◆ **Directions for this task**
When you copy the entries, keep every word exactly as it stands.
[[ Provided data, beginning ]]
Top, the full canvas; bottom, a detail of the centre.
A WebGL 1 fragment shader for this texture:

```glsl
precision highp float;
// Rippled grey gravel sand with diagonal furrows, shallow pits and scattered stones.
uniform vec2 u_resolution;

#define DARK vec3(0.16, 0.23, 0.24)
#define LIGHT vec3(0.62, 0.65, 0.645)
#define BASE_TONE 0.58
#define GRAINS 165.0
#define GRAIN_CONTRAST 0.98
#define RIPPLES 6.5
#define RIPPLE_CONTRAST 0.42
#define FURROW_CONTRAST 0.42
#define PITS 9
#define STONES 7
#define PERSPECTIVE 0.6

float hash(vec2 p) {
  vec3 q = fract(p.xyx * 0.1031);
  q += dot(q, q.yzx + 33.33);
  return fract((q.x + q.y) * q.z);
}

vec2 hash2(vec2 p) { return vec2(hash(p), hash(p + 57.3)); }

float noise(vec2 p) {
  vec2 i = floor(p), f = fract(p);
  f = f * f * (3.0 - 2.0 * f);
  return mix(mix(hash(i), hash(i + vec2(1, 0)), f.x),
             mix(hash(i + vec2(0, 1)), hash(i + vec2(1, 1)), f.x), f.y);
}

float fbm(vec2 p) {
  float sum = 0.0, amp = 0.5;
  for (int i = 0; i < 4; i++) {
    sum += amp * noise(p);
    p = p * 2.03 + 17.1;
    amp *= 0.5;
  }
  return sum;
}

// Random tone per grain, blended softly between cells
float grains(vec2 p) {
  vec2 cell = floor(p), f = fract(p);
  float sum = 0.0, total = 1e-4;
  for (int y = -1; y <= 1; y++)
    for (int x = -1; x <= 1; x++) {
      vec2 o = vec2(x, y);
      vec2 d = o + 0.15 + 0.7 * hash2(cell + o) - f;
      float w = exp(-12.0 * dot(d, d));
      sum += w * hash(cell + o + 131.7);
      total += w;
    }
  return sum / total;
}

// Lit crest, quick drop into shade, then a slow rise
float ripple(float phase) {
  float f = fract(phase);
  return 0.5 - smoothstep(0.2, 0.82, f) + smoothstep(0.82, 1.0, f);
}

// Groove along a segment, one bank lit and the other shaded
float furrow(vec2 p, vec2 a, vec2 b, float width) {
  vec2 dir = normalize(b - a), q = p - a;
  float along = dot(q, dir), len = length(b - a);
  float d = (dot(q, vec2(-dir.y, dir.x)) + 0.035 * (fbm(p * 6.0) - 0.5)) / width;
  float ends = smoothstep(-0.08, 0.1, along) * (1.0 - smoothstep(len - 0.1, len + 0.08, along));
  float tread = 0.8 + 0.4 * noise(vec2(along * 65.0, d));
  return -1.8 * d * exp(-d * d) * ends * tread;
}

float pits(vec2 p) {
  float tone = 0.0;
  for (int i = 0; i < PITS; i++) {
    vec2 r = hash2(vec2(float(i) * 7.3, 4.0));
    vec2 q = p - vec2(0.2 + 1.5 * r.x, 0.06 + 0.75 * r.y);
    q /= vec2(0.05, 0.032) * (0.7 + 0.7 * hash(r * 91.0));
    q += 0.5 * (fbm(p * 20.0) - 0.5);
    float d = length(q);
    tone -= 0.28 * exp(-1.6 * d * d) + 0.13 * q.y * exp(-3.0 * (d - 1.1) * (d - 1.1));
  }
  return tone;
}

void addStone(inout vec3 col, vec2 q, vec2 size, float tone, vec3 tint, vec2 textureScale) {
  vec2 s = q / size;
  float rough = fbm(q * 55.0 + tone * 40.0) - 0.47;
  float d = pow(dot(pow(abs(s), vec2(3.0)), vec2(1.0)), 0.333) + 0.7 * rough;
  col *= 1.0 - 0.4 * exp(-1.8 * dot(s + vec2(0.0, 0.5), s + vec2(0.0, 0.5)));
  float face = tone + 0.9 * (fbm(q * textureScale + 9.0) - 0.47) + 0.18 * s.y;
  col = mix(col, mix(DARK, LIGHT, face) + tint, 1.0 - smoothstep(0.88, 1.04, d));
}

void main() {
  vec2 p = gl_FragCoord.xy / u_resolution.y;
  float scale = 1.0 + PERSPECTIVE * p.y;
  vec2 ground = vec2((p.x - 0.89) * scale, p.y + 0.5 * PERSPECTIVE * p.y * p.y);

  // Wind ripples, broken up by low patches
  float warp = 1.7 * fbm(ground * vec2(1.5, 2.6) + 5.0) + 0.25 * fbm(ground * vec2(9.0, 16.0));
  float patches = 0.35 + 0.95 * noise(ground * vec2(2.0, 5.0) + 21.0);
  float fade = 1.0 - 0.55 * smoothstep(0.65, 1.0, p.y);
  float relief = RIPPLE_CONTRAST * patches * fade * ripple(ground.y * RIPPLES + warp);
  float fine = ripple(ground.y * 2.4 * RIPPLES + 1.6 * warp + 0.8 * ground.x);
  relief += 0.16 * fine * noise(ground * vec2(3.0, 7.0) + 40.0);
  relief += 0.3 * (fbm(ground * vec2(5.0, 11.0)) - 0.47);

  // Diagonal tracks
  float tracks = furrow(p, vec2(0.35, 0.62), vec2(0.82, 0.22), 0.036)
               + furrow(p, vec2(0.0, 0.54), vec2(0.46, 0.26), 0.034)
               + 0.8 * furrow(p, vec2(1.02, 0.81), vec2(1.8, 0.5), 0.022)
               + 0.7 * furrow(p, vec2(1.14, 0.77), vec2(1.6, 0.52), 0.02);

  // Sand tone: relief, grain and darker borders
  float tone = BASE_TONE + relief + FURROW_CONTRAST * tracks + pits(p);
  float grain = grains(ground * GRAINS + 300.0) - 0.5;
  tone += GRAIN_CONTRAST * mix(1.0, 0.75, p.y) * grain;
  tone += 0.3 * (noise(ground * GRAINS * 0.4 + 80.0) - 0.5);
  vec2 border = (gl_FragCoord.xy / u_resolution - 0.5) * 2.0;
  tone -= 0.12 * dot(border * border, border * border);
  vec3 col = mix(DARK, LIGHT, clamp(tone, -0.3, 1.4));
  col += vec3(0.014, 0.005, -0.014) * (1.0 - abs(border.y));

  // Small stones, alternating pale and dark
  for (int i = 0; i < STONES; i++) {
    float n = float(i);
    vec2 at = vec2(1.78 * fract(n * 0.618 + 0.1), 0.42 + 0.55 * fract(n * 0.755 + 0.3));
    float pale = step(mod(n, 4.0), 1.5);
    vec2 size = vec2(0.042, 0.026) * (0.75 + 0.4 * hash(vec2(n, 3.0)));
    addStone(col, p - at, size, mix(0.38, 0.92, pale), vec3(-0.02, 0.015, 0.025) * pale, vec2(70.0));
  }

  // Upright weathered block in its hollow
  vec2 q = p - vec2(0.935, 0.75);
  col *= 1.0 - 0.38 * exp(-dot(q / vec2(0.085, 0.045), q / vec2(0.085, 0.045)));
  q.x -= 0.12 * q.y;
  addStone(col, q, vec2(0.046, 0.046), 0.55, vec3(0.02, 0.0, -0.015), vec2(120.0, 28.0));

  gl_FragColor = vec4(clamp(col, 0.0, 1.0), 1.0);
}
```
[[ Provided data, end ]]
◆ **Response to this exercise**
Top, the full canvas; bottom, a detail of the centre.
A WebGL 1 fragment shader for this texture:

```glsl
precision highp float;
// Rippled grey gravel sand with diagonal furrows, shallow pits and scattered stones.
uniform vec2 u_resolution;

#define DARK vec3(0.16, 0.23, 0.24)
#define LIGHT vec3(0.62, 0.65, 0.645)
#define BASE_TONE 0.58
#define GRAINS 165.0
#define GRAIN_CONTRAST 0.98
#define RIPPLES 6.5
#define RIPPLE_CONTRAST 0.42
#define FURROW_CONTRAST 0.42
#define PITS 9
#define STONES 7
#define PERSPECTIVE 0.6

float hash(vec2 p) {
  vec3 q = fract(p.xyx * 0.1031);
  q += dot(q, q.yzx + 33.33);
  return fract((q.x + q.y) * q.z);
}

vec2 hash2(vec2 p) { return vec2(hash(p), hash(p + 57.3)); }

float noise(vec2 p) {
  vec2 i = floor(p), f = fract(p);
  f = f * f * (3.0 - 2.0 * f);
  return mix(mix(hash(i), hash(i + vec2(1, 0)), f.x),
             mix(hash(i + vec2(0, 1)), hash(i + vec2(1, 1)), f.x), f.y);
}

float fbm(vec2 p) {
  float sum = 0.0, amp = 0.5;
  for (int i = 0; i < 4; i++) {
    sum += amp * noise(p);
    p = p * 2.03 + 17.1;
    amp *= 0.5;
  }
  return sum;
}

// Random tone per grain, blended softly between cells
float grains(vec2 p) {
  vec2 cell = floor(p), f = fract(p);
  float sum = 0.0, total = 1e-4;
  for (int y = -1; y <= 1; y++)
    for (int x = -1; x <= 1; x++) {
      vec2 o = vec2(x, y);
      vec2 d = o + 0.15 + 0.7 * hash2(cell + o) - f;
      float w = exp(-12.0 * dot(d, d));
      sum += w * hash(cell + o + 131.7);
      total += w;
    }
  return sum / total;
}

// Lit crest, quick drop into shade, then a slow rise
float ripple(float phase) {
  float f = fract(phase);
  return 0.5 - smoothstep(0.2, 0.82, f) + smoothstep(0.82, 1.0, f);
}

// Groove along a segment, one bank lit and the other shaded
float furrow(vec2 p, vec2 a, vec2 b, float width) {
  vec2 dir = normalize(b - a), q = p - a;
  float along = dot(q, dir), len = length(b - a);
  float d = (dot(q, vec2(-dir.y, dir.x)) + 0.035 * (fbm(p * 6.0) - 0.5)) / width;
  float ends = smoothstep(-0.08, 0.1, along) * (1.0 - smoothstep(len - 0.1, len + 0.08, along));
  float tread = 0.8 + 0.4 * noise(vec2(along * 65.0, d));
  return -1.8 * d * exp(-d * d) * ends * tread;
}

float pits(vec2 p) {
  float tone = 0.0;
  for (int i = 0; i < PITS; i++) {
    vec2 r = hash2(vec2(float(i) * 7.3, 4.0));
    vec2 q = p - vec2(0.2 + 1.5 * r.x, 0.06 + 0.75 * r.y);
    q /= vec2(0.05, 0.032) * (0.7 + 0.7 * hash(r * 91.0));
    q += 0.5 * (fbm(p * 20.0) - 0.5);
    float d = length(q);
    tone -= 0.28 * exp(-1.6 * d * d) + 0.13 * q.y * exp(-3.0 * (d - 1.1) * (d - 1.1));
  }
  return tone;
}

void addStone(inout vec3 col, vec2 q, vec2 size, float tone, vec3 tint, vec2 textureScale) {
  vec2 s = q / size;
  float rough = fbm(q * 55.0 + tone * 40.0) - 0.47;
  float d = pow(dot(pow(abs(s), vec2(3.0)), vec2(1.0)), 0.333) + 0.7 * rough;
  col *= 1.0 - 0.4 * exp(-1.8 * dot(s + vec2(0.0, 0.5), s + vec2(0.0, 0.5)));
  float face = tone + 0.9 * (fbm(q * textureScale + 9.0) - 0.47) + 0.18 * s.y;
  col = mix(col, mix(DARK, LIGHT, face) + tint, 1.0 - smoothstep(0.88, 1.04, d));
}

void main() {
  vec2 p = gl_FragCoord.xy / u_resolution.y;
  float scale = 1.0 + PERSPECTIVE * p.y;
  vec2 ground = vec2((p.x - 0.89) * scale, p.y + 0.5 * PERSPECTIVE * p.y * p.y);

  // Wind ripples, broken up by low patches
  float warp = 1.7 * fbm(ground * vec2(1.5, 2.6) + 5.0) + 0.25 * fbm(ground * vec2(9.0, 16.0));
  float patches = 0.35 + 0.95 * noise(ground * vec2(2.0, 5.0) + 21.0);
  float fade = 1.0 - 0.55 * smoothstep(0.65, 1.0, p.y);
  float relief = RIPPLE_CONTRAST * patches * fade * ripple(ground.y * RIPPLES + warp);
  float fine = ripple(ground.y * 2.4 * RIPPLES + 1.6 * warp + 0.8 * ground.x);
  relief += 0.16 * fine * noise(ground * vec2(3.0, 7.0) + 40.0);
  relief += 0.3 * (fbm(ground * vec2(5.0, 11.0)) - 0.47);

  // Diagonal tracks
  float tracks = furrow(p, vec2(0.35, 0.62), vec2(0.82, 0.22), 0.036)
               + furrow(p, vec2(0.0, 0.54), vec2(0.46, 0.26), 0.034)
               + 0.8 * furrow(p, vec2(1.02, 0.81), vec2(1.8, 0.5), 0.022)
               + 0.7 * furrow(p, vec2(1.14, 0.77), vec2(1.6, 0.52), 0.02);

  // Sand tone: relief, grain and darker borders
  float tone = BASE_TONE + relief + FURROW_CONTRAST * tracks + pits(p);
  float grain = grains(ground * GRAINS + 300.0) - 0.5;
  tone += GRAIN_CONTRAST * mix(1.0, 0.75, p.y) * grain;
  tone += 0.3 * (noise(ground * GRAINS * 0.4 + 80.0) - 0.5);
  vec2 border = (gl_FragCoord.xy / u_resolution - 0.5) * 2.0;
  tone -= 0.12 * dot(border * border, border * border);
  vec3 col = mix(DARK, LIGHT, clamp(tone, -0.3, 1.4));
  col += vec3(0.014, 0.005, -0.014) * (1.0 - abs(border.y));

  // Small stones, alternating pale and dark
  for (int i = 0; i < STONES; i++) {
    float n = float(i);
    vec2 at = vec2(1.78 * fract(n * 0.618 + 0.1), 0.42 + 0.55 * fract(n * 0.755 + 0.3));
    float pale = step(mod(n, 4.0), 1.5);
    vec2 size = vec2(0.042, 0.026) * (0.75 + 0.4 * hash(vec2(n, 3.0)));
    addStone(col, p - at, size, mix(0.38, 0.92, pale), vec3(-0.02, 0.015, 0.025) * pale, vec2(70.0));
  }

  // Upright weathered block in its hollow
  vec2 q = p - vec2(0.935, 0.75);
  col *= 1.0 - 0.38 * exp(-dot(q / vec2(0.085, 0.045), q / vec2(0.085, 0.045)));
  q.x -= 0.12 * q.y;
  addStone(col, q, vec2(0.046, 0.046), 0.55, vec3(0.02, 0.0, -0.015), vec2(120.0, 28.0));

  gl_FragColor = vec4(clamp(col, 0.0, 1.0), 1.0);
}
```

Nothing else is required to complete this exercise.